Task: Retype every line from the start of the data down to and including the line with "display: grid;". Skip the pictures.

Stored data:
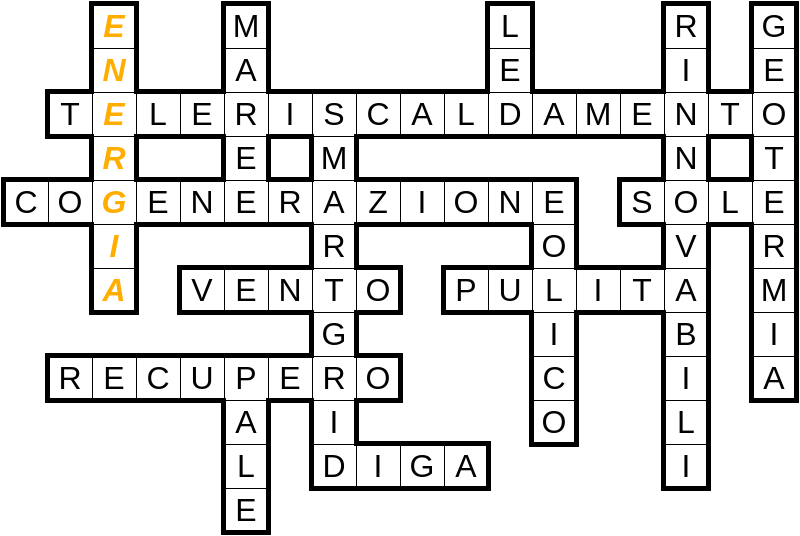
<!DOCTYPE html>
<html lang="it">
<head>
<meta charset="utf-8">
<title>Cruciverba dell'energia</title>
<style>
:root {
  --ink: #000;
  --paper: #fff;
  --accent: #ffae00;
  --cell: 44px;
}
* { box-sizing: border-box; }
html, body { margin: 0; background: var(--paper); }
body { width: 800px; height: 536px; overflow: hidden; }

.crossword {
  display: grid;
  grid-template-columns: repeat(18, var(--cell));
  grid-template-rows: repeat(12, var(--cell));
  width: 800px;
  height: 536px;
  padding: 4px;
  color: var(--ink);
  font: 32px/44px "Liberation Sans", Arial, sans-serif;
}

/* Frames sit below all papers, papers below all letters, so crossings open up */
.word { position: relative; display: flex; }
.word::before, .word::after { content: ""; position: absolute; }
.word::before { inset: -3px; background: var(--ink); z-index: 1; }
.word::after { inset: 2px; background: var(--paper); z-index: 2; }
.word span {
  position: relative;
  z-index: 3;
  flex: 0 0 var(--cell);
  width: var(--cell);
  height: var(--cell);
  text-align: center;
}
.across span + span { box-shadow: inset 1px 0 var(--ink); }
.down { flex-direction: column; }
.down span + span { box-shadow: inset 0 1px var(--ink); }
.word .shared { color: transparent; }
.keyword { color: var(--accent); font-weight: bold; font-style: italic; }

.energia { grid-area: 1 / 3 / span 7 / span 1; }
.maree { grid-area: 1 / 6 / span 5 / span 1; }
.led { grid-area: 1 / 12 / span 3 / span 1; }
.rinnovabili { grid-area: 1 / 16 / span 11 / span 1; }
.geotermia { grid-area: 1 / 18 / span 9 / span 1; }
.smartgrid { grid-area: 3 / 8 / span 9 / span 1; }
.eolico { grid-area: 5 / 13 / span 6 / span 1; }
.pale { grid-area: 9 / 6 / span 4 / span 1; }
.teleriscaldamento { grid-area: 3 / 2 / span 1 / span 17; }
.cogenerazione { grid-area: 5 / 1 / span 1 / span 13; }
.sole { grid-area: 5 / 15 / span 1 / span 4; }
.vento { grid-area: 7 / 5 / span 1 / span 5; }
.pulita { grid-area: 7 / 11 / span 1 / span 6; }
.recupero { grid-area: 9 / 2 / span 1 / span 8; }
.diga { grid-area: 11 / 8 / span 1 / span 4; }
</style>
</head>
<body>
<main class="crossword">
  <div class="word across teleriscaldamento"><span>T</span><span class="shared">E</span><span>L</span><span>E</span><span class="shared">R</span><span>I</span><span class="shared">S</span><span>C</span><span>A</span><span>L</span><span class="shared">D</span><span>A</span><span>M</span><span>E</span><span class="shared">N</span><span>T</span><span class="shared">O</span></div>
  <div class="word across cogenerazione"><span>C</span><span>O</span><span class="shared">G</span><span>E</span><span>N</span><span class="shared">E</span><span>R</span><span class="shared">A</span><span>Z</span><span>I</span><span>O</span><span>N</span><span class="shared">E</span></div>
  <div class="word across sole"><span>S</span><span class="shared">O</span><span>L</span><span class="shared">E</span></div>
  <div class="word across vento"><span>V</span><span>E</span><span>N</span><span class="shared">T</span><span>O</span></div>
  <div class="word across pulita"><span>P</span><span>U</span><span class="shared">L</span><span>I</span><span>T</span><span class="shared">A</span></div>
  <div class="word across recupero"><span>R</span><span>E</span><span>C</span><span>U</span><span class="shared">P</span><span>E</span><span class="shared">R</span><span>O</span></div>
  <div class="word across diga"><span class="shared">D</span><span>I</span><span>G</span><span>A</span></div>

  <div class="word down keyword energia"><span>E</span><span>N</span><span>E</span><span>R</span><span>G</span><span>I</span><span>A</span></div>
  <div class="word down maree"><span>M</span><span>A</span><span>R</span><span>E</span><span>E</span></div>
  <div class="word down led"><span>L</span><span>E</span><span>D</span></div>
  <div class="word down rinnovabili"><span>R</span><span>I</span><span>N</span><span>N</span><span>O</span><span>V</span><span>A</span><span>B</span><span>I</span><span>L</span><span>I</span></div>
  <div class="word down geotermia"><span>G</span><span>E</span><span>O</span><span>T</span><span>E</span><span>R</span><span>M</span><span>I</span><span>A</span></div>
  <div class="word down smartgrid"><span>S</span><span>M</span><span>A</span><span>R</span><span>T</span><span>G</span><span>R</span><span>I</span><span>D</span></div>
  <div class="word down eolico"><span>E</span><span>O</span><span>L</span><span>I</span><span>C</span><span>O</span></div>
  <div class="word down pale"><span>P</span><span>A</span><span>L</span><span>E</span></div>
</main>
</body>
</html>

Exercise output:
<!DOCTYPE html>
<html lang="it">
<head>
<meta charset="utf-8">
<title>Cruciverba dell'energia</title>
<style>
:root {
  --ink: #000;
  --paper: #fff;
  --accent: #ffae00;
  --cell: 44px;
}
* { box-sizing: border-box; }
html, body { margin: 0; background: var(--paper); }
body { width: 800px; height: 536px; overflow: hidden; }

.crossword {
  display: grid;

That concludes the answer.